Floodproofing Your Home
If your home has plumbing fixtures or floor drains that are below street level, your basement can flood.
Water can enter your house in a number of ways, including:
1) Flooding or rainstorms
2) Sewer backup
3) Groundwater seepage or spring melting
Sometimes there may be no visible water in your basement, but it still might be damp. This page gives tips for preventing moisture from forming, as well as preventing water from entering your basement. For information on protection from major floods, see Flood Safety.
Flood Proofing Maintenance
These simple steps will help to prevent water from entering your basement and will help to keep moisture forming:
- Make sure that internal moisture sources such as clothes dryers and bathrooms are vented outside
- Use humidifiers and dehumidifiers carefully. Put humidifiers on a higher level than the basement. A dehumidifier in a moist basement may actually draw moisture into the basement.
- If your basement is moist, don't open the basement windows in the summer
- Make sure your basement drains are clear of roots, grease, etc. Have your sanitary service cleaned out at least every other year. Your sanitary service is a pipe that carries discharged water from toilets, sinks, showers and disposals from the house to the sanitary sewer in the street. A slow drain might indicate that more frequent cleanings are needed.
- Clean out gutters and downspouts. Make sure downspouts extend at least four feet from the outside wall of the house.
- Shape the soil around your foundation to help water drain away from the building
- Check for cracks in the foundation, chimney, and fireplace. If you find cracks, consult an expert.
Preventive and Corrective Measures
Start with the simpler and less expensive measures:
- Build up the ground around your foundation so that it slopes away from the house at a slope of at least one inch per foot, for at least six feet
- Put appliances, furniture and other items in your basement up on blocks
- In window wells, place about 1/2 inch of coarse gravel sloping away from the house. Make sure that the sides of the window well extend above ground level. Cover the window wells – available at most home improvement stores.
- If the heating ducts are under the basement floor, make sure they are insulated and watertight
- If only three or four inches of water are present, install a float plug in the drain. A float plug is inexpensive and easy to install, and does not require a permit. If the floor drain pipe backs up, the float rises and plugs the drain. However, the plug must be removed to drain any water from the basement and it can cause problems if there is more than 4 inches of water in the basement.
- Have a licensed plumber install a backflow valve to keep water from backing up into your basement through the drain
- Install a vapor barrier or retarder on the basement walls. Please note a building permit may be required.
- Install a false floor over the basement floor, allowing the water to flow to a drain or sump pump
- Install an interior or exterior drainage system, including a sump pump. An exterior drainage system is the most effective, but may also be the most expensive. This must drain to the surface on the property (a permit is required).
For more information about protection from flooding, see these sites:

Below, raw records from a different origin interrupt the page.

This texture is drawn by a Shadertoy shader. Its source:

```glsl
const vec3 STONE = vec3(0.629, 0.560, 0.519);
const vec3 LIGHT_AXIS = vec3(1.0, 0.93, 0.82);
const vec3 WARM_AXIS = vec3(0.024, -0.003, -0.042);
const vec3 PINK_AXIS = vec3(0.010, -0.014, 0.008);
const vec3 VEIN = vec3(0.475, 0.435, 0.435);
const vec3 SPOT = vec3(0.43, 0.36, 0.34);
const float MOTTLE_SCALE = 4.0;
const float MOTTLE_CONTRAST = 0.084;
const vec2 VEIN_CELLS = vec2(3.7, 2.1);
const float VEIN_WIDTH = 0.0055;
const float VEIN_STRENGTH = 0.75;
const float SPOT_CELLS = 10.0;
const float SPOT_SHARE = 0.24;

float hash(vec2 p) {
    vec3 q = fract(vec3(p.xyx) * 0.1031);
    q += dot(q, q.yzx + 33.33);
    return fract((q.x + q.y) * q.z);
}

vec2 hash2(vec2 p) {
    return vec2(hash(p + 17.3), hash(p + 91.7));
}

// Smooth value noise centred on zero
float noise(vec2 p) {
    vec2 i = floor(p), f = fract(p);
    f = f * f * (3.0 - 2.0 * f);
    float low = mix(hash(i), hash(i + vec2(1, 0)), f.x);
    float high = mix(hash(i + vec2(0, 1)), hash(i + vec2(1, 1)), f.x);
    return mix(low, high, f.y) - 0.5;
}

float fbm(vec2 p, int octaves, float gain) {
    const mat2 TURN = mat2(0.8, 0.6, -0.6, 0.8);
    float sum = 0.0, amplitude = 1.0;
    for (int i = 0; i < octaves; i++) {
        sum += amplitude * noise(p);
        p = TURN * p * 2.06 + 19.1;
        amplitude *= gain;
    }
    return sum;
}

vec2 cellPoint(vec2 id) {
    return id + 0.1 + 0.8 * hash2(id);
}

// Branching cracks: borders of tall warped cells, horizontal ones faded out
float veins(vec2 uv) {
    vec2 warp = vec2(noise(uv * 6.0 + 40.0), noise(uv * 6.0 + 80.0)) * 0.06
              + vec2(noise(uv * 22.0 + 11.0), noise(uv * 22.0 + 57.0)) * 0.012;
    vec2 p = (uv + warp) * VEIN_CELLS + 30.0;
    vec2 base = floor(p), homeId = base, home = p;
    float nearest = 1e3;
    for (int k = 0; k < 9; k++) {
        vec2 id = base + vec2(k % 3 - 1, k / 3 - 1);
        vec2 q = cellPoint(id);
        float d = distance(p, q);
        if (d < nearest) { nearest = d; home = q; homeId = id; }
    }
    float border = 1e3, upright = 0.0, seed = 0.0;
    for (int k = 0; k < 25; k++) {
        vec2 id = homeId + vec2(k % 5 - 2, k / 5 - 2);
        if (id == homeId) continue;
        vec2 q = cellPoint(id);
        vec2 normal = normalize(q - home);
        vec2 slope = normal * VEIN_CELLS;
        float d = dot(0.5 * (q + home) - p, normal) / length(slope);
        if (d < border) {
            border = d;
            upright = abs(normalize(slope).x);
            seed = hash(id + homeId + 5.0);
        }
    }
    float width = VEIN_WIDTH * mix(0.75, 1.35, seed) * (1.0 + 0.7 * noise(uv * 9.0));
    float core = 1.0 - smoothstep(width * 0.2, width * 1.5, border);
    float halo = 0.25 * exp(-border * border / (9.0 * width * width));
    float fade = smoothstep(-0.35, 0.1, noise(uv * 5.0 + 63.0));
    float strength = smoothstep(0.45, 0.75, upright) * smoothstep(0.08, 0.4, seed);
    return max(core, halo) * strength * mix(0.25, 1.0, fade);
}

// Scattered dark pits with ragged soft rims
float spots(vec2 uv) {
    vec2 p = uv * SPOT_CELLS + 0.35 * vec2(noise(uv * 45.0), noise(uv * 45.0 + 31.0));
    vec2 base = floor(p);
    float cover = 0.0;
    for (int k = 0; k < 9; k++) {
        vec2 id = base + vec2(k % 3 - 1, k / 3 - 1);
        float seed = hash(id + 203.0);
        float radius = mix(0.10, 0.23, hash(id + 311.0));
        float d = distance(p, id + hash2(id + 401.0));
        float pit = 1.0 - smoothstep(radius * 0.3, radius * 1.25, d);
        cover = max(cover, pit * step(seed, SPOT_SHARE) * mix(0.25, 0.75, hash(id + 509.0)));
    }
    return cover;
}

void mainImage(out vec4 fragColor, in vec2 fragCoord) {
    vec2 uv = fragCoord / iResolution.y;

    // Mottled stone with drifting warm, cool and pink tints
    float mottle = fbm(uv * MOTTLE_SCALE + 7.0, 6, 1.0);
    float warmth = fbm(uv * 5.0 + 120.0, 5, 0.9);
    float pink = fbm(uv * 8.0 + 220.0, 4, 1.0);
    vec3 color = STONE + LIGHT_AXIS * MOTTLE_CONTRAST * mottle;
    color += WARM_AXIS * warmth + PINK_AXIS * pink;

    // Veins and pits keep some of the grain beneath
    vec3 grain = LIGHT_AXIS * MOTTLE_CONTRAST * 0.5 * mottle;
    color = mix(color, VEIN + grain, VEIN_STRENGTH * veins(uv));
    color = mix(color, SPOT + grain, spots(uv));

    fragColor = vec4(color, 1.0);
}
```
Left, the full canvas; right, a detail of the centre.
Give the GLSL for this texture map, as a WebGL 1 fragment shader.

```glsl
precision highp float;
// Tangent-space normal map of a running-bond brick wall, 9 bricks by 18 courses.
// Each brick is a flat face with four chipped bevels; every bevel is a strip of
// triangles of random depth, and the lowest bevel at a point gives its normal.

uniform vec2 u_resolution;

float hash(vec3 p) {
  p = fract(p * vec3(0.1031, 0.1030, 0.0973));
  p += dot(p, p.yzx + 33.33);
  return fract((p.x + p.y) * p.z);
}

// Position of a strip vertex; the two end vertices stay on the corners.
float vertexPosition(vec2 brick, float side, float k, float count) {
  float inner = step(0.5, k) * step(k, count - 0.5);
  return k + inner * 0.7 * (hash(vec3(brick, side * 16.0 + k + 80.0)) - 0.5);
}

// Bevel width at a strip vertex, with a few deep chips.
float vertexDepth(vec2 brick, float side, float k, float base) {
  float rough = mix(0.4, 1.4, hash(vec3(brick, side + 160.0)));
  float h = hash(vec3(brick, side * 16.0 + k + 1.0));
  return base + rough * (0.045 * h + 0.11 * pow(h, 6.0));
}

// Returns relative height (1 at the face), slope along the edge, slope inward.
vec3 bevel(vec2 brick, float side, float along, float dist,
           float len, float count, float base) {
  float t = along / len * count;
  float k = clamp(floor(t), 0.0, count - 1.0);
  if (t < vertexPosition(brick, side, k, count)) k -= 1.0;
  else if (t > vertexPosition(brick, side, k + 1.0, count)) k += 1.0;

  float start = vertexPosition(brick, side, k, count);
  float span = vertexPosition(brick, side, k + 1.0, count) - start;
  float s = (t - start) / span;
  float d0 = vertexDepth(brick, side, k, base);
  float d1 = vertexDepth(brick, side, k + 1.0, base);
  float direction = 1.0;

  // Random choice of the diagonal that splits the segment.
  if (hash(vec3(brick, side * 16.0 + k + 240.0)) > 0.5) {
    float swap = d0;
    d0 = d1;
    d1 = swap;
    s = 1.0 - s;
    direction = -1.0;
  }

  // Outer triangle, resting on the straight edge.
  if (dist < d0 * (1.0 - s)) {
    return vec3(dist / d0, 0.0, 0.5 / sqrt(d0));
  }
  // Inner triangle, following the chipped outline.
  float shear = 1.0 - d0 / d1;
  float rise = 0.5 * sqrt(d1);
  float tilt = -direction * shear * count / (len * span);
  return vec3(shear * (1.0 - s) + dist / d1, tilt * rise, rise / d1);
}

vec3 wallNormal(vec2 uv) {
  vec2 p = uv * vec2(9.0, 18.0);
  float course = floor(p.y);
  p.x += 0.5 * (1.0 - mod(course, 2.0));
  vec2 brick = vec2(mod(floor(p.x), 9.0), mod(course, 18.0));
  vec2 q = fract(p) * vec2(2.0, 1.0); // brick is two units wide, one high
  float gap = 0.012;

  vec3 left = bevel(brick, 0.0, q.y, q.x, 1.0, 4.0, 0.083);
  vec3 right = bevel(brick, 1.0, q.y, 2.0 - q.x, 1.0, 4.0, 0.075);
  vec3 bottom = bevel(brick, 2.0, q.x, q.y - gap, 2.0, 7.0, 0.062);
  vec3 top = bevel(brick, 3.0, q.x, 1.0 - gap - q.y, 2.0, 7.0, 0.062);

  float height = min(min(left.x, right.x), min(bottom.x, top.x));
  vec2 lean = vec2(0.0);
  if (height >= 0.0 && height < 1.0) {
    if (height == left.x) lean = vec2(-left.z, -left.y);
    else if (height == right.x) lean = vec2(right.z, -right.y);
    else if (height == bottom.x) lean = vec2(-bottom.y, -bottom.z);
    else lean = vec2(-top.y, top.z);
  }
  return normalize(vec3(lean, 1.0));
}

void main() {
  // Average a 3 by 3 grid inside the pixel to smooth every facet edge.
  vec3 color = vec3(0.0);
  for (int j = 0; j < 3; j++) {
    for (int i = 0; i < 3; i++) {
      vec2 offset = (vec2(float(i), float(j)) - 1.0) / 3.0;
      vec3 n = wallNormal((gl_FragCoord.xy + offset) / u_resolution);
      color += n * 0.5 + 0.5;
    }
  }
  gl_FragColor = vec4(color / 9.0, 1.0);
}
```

- North Dakota Extension Services offers information about Coping with Floods
- FEMA provides information about protecting your propery from flooding here: Install Sewer Backflow Valves
Disclaimer: The items listed on this page are merely summaries of the possible measures that can be used for floodproofing your home. For more information and specific how-to steps, consult with experts and check the websites listed.
Last updated Feb. 1, 2012